mystery of Sally Hemings, the installation features works on canvas and
intimate "specimen sculptures." the resulting painted photographs and altered
objects are theatrical and symbolically fragmented, open narratives that
question issues of identity, ancestry and being itself.
15. St. Anne's Belfield
School, 2132 Ivy Road (804) 296-5106, outside
A Color Game on Nature
Scattered on the school's grounds are "tree sleeves," "stump shrooms,"
and "ground flags" created by students under Pozzi's direction in four
bright colors - red, green, yellow, and blue. The works heighten awareness
of nature and its mathematical mysteries.
16. The Thomas Jefferson
Center for the Protection of Free Expression, 400 Peter Jefferson
Place - Pantops (804) 295-5784; open Mon.-Fri. 9am - 5pm, Sat. 9am-2pm.
reception for exhibition: June 22, 4-6 pm
Pete O'Shea and Robert Winstead
A Community Blackboard
This exhibit showcases a proposed monument that will provide tangible
and daily embodiment of the concept of free expression to the Charlottesville-Albemarle
community. To be located directly across from Charlottesville's
City Hall, the design includes a large slate blackboard on which
members of the public may express themselves in chalk on any subject they
17. University of Virginia
Lawn between Brooks Hall and 14th Street, across from the Corner,
along University Avenue
Poetry Walk: Reflections -Pools of Thought
This work brings the past into the present and the future by finding

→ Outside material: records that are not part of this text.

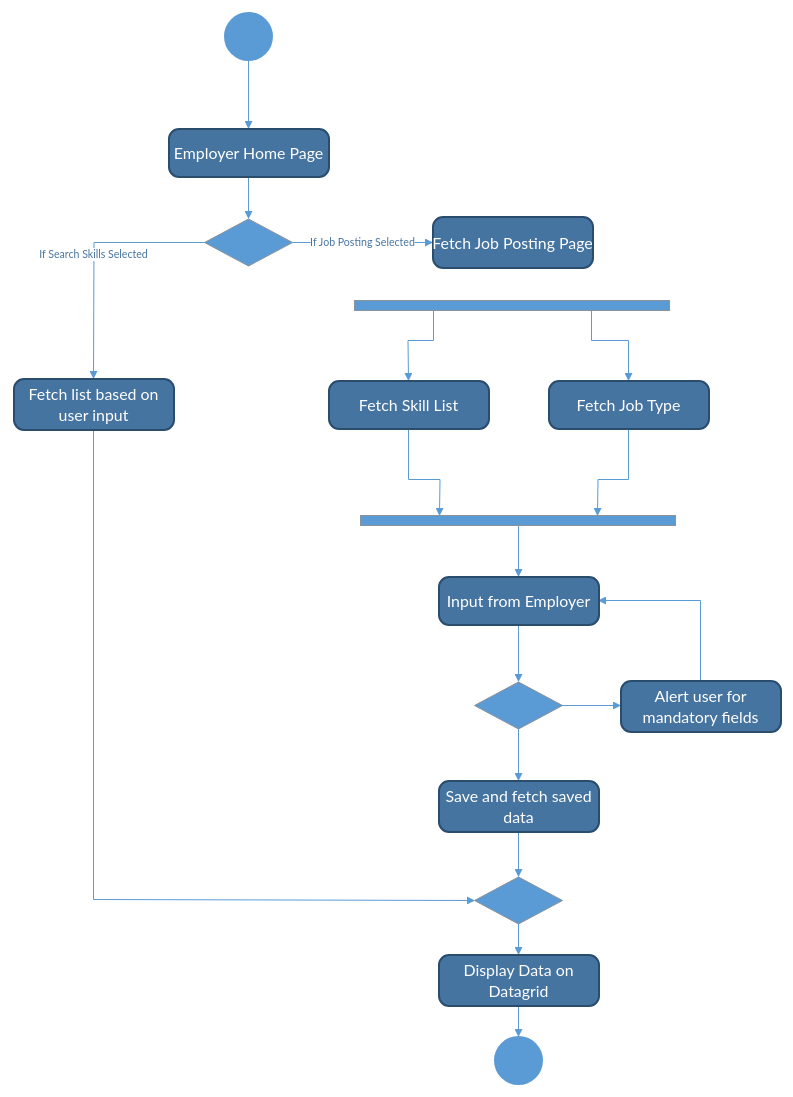
<!DOCTYPE html>
<html lang="en">
<head>
<meta charset="utf-8">
<title>Employer activity diagram</title>
<style>
:root {
  --paper: #ffffff;
  --flow: #5b9bd5;
  --flow-edge: #8a929b;
  --action: #4674a1;
  --action-edge: #2a4d6e;
  --action-text: #ffffff;
  --label: #4674a1;
}
* { box-sizing: border-box; }
html, body { margin: 0; }
body { width: 793px; height: 1097px; overflow: hidden; background: var(--paper); }
.diagram {
  position: relative;
  width: 793px;
  height: 1097px;
  overflow: hidden;
  font-family: Lato, Carlito, sans-serif;
}
.flows { position: absolute; inset: 0; display: block; }
.connectors { fill: none; stroke: var(--flow); stroke-width: 1; }
.arrowhead, .terminal { fill: var(--flow); }
.decision, .bar { fill: var(--flow); stroke: var(--flow-edge); stroke-width: 1; }
.action {
  position: absolute;
  left: var(--x);
  top: var(--y);
  width: 162px;
  height: var(--h, 50px);
  display: flex;
  align-items: center;
  justify-content: center;
  border: 2px solid var(--action-edge);
  border-radius: 11px;
  background: var(--action);
  color: var(--action-text);
  font-size: 15.9px;
  line-height: 21px;
  text-align: center;
  white-space: nowrap;
}
.tall { --h: 53px; }
.condition {
  position: absolute;
  left: var(--x);
  top: var(--y);
  transform: translateX(-50%);
  background: var(--paper);
  color: var(--label);
  font-size: 10.6px;
  line-height: 13px;
  white-space: nowrap;
}
</style>
</head>
<body>
<main class="diagram">
  <svg class="flows" width="793" height="1097" viewBox="0 0 793 1097" aria-hidden="true">
    <defs>
      <marker id="arrow" markerUnits="userSpaceOnUse" markerWidth="8" markerHeight="8" refX="7" refY="4" orient="auto">
        <path class="arrowhead" d="M0 0L8 4L0 8Z"/>
      </marker>
      <polygon id="decision" class="decision" points="0,-23.5 44,0 0,23.5 -44,0"/>
    </defs>
    <g class="connectors">
      <g marker-end="url(#arrow)">
        <path d="M248.5 60V128"/>
        <path d="M248.5 177V218"/>
        <path d="M292 242.5H432"/>
        <path d="M205 242.5H94L93.5 378"/>
        <path d="M433.5 310V340.5H408L408.5 380"/>
        <path d="M591.5 310V340.5H628.5V380"/>
        <path d="M408.5 429V479.5H440L439.5 515"/>
        <path d="M628.5 429V479.5H598L597.5 515"/>
        <path d="M518.5 525V576"/>
        <path d="M518.5 625V681"/>
        <path d="M562 705.5H620"/>
        <path d="M700.5 681V600.5H599"/>
        <path d="M518.5 729V780"/>
        <path d="M518.5 832V876"/>
        <path d="M93.5 430V899.5L474 900.5"/>
        <path d="M518.5 924V954"/>
        <path d="M518.5 1006V1036"/>
      </g>
    </g>
    <circle class="terminal" cx="248.5" cy="36.5" r="24.5"/>
    <circle class="terminal" cx="518.5" cy="1060.5" r="24.5"/>
    <use href="#decision" x="248.5" y="242.5"/>
    <use href="#decision" x="518.5" y="705.5"/>
    <use href="#decision" x="518.5" y="900.5"/>
    <rect class="bar" x="354.5" y="300.5" width="315" height="10"/>
    <rect class="bar" x="360.5" y="515.5" width="315" height="10"/>
  </svg>

  <div class="condition" style="--x:93.5px;--y:248px">If Search Skills Selected</div>
  <div class="condition" style="--x:362.5px;--y:236px">If Job Posting Selected</div>

  <div class="action" style="--x:167.5px;--y:127.5px">Employer Home Page</div>
  <div class="action tall" style="--x:431.5px;--y:215.5px">Fetch Job Posting Page</div>
  <div class="action tall" style="--x:12.5px;--y:377.5px">Fetch list based on<br>user input</div>
  <div class="action" style="--x:327.5px;--y:379.5px">Fetch Skill List</div>
  <div class="action" style="--x:547.5px;--y:379.5px">Fetch Job Type</div>
  <div class="action" style="--x:437.5px;--y:575.5px">Input from Employer</div>
  <div class="action tall" style="--x:619.5px;--y:679.5px">Alert user for<br>mandatory fields</div>
  <div class="action tall" style="--x:437.5px;--y:779.5px">Save and fetch saved<br>data</div>
  <div class="action tall" style="--x:437.5px;--y:953.5px">Display Data on<br>Datagrid</div>
</main>
</body>
</html>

the essence of Jefferson's era in the prose and poetry of Virginia's writers
(including Jefferson) and writers about Virginia and the revolutionary

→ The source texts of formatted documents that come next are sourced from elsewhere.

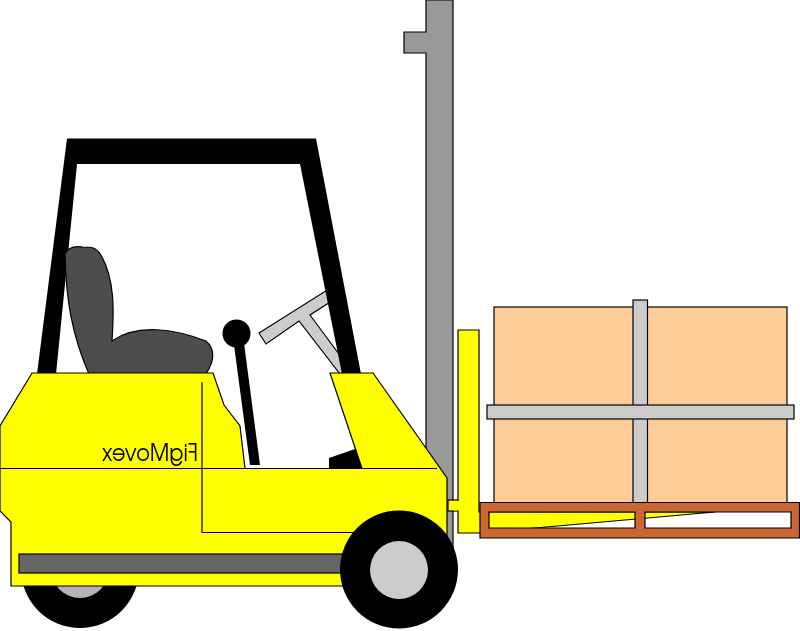
<!DOCTYPE html>
<html lang="en">
<head>
<meta charset="utf-8">
<title>Forklift with pallet</title>
<style>
:root {
  --paper: #ffffff;
  --ink: #000000;
  --body: #ffff00;
  --mast: #999999;
  --seat: #4d4d4d;
  --bumper: #666666;
  --metal: #cccccc;
  --rear-hub: #b3b3b3;
  --carton: #ffcc99;
  --pallet: #cc6633;
}
html, body { margin: 0; background: var(--paper); overflow: hidden; }
svg { display: block; width: 800px; height: 631px; }
.outlined { stroke: var(--ink); stroke-width: 1.2; }
.line { fill: none; stroke: var(--ink); stroke-width: 1.2; }
.ink { fill: var(--ink); }
.body { fill: var(--body); }
.mast { fill: var(--mast); }
.seat { fill: var(--seat); }
.bumper { fill: var(--bumper); }
.metal { fill: var(--metal); }
.rear-hub { fill: var(--rear-hub); }
.carton { fill: var(--carton); }
.pallet { fill: var(--pallet); }
.lettering { font: 24px "TeX Gyre Adventor", "Lato", sans-serif; fill: var(--ink); }
</style>
</head>
<body>
<svg viewBox="0 0 800 631" role="img" aria-label="Yellow forklift carrying a strapped carton on a pallet">
  <g id="mast">
    <path class="mast outlined" d="M426 0H453V548H426V53H404V32H426Z"/>
  </g>

  <g id="forks">
    <rect class="body outlined" x="448" y="500" width="12" height="11"/>
    <path class="body outlined" d="M458 330H479V512H715L535 528L479 533H458Z"/>
    <rect class="body" x="454" y="501" width="8" height="9.5"/>
  </g>

  <g id="load">
    <rect class="carton outlined" x="494" y="307" width="293" height="196"/>
    <rect class="metal outlined" x="633" y="300" width="14.5" height="203"/>
    <rect class="metal outlined" x="487" y="405" width="307" height="14"/>
    <path class="pallet outlined" fill-rule="evenodd" d="M480 502.500H799.500V538H480ZM489 512V528H635V512ZM645 512V528H791V512Z"/>
  </g>

  <g id="rear-wheel">
    <circle class="ink" cx="80" cy="569" r="59"/>
    <circle class="rear-hub" cx="80" cy="569" r="29"/>
  </g>

  <g id="controls">
    <path class="metal outlined" d="M259 333L332 287L338 297L310 315L350 369L340 374L299 321L266 344Z"/>
    <path class="ink" d="M234 345L244 343L260 465H250Z"/>
    <circle class="ink" cx="236.500" cy="333.500" r="14"/>
    <path class="ink" d="M329 458L358 448L364 469H329Z"/>
  </g>

  <path id="cab-frame" class="ink" fill-rule="evenodd" d="M67 138.500H316L361 374H342L300 164H77L56 374H37Z"/>

  <path id="seat" class="seat outlined" d="M65 254C68 247 76 246 83 247C91 247 96 247 101 255C115 280 114 310 112 341C137 323 175 329 206 341C215 349 215 360 206 374H89C72 335 66 300 65 254Z"/>

  <g id="chassis">
    <path class="body outlined" d="M32 373H213L224 405L240 426L245 468.500H362L330 373H373L447 478V586H11V522L0 511V426Z"/>
    <path class="line" d="M0 468.500H437M202 382V532.500H360"/>
    <rect class="bumper outlined" x="19" y="554" width="340" height="19"/>
    <text class="lettering" transform="translate(198 461) scale(-1 1)" textLength="96" lengthAdjust="spacingAndGlyphs">FigMovex</text>
  </g>

  <g id="front-wheel">
    <circle class="ink" cx="399" cy="569.500" r="59"/>
    <circle class="metal" cx="399" cy="570" r="29"/>
  </g>
</svg>
</body>
</html>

power of art. These writings, etched into granite stones and placed flat
into the ground, were selected by the artist and students involved in the
University's Art Board.
Old Cabell Hall
Lincoln Perry, York, Maine
Cabell Hall Mural
Blending the neoclassical tradition with contemporary realism, this
nine-panel mural traces a student's progress through Thomas Jefferson's
University. The work was funded by W. L. Lyons Brown, Jr., Cary Brown-Epstein,
W. L. Lyons Brown, Jr. Charitable Foundation of Louisville, members of
the Mural Project Advisory Committee, and others.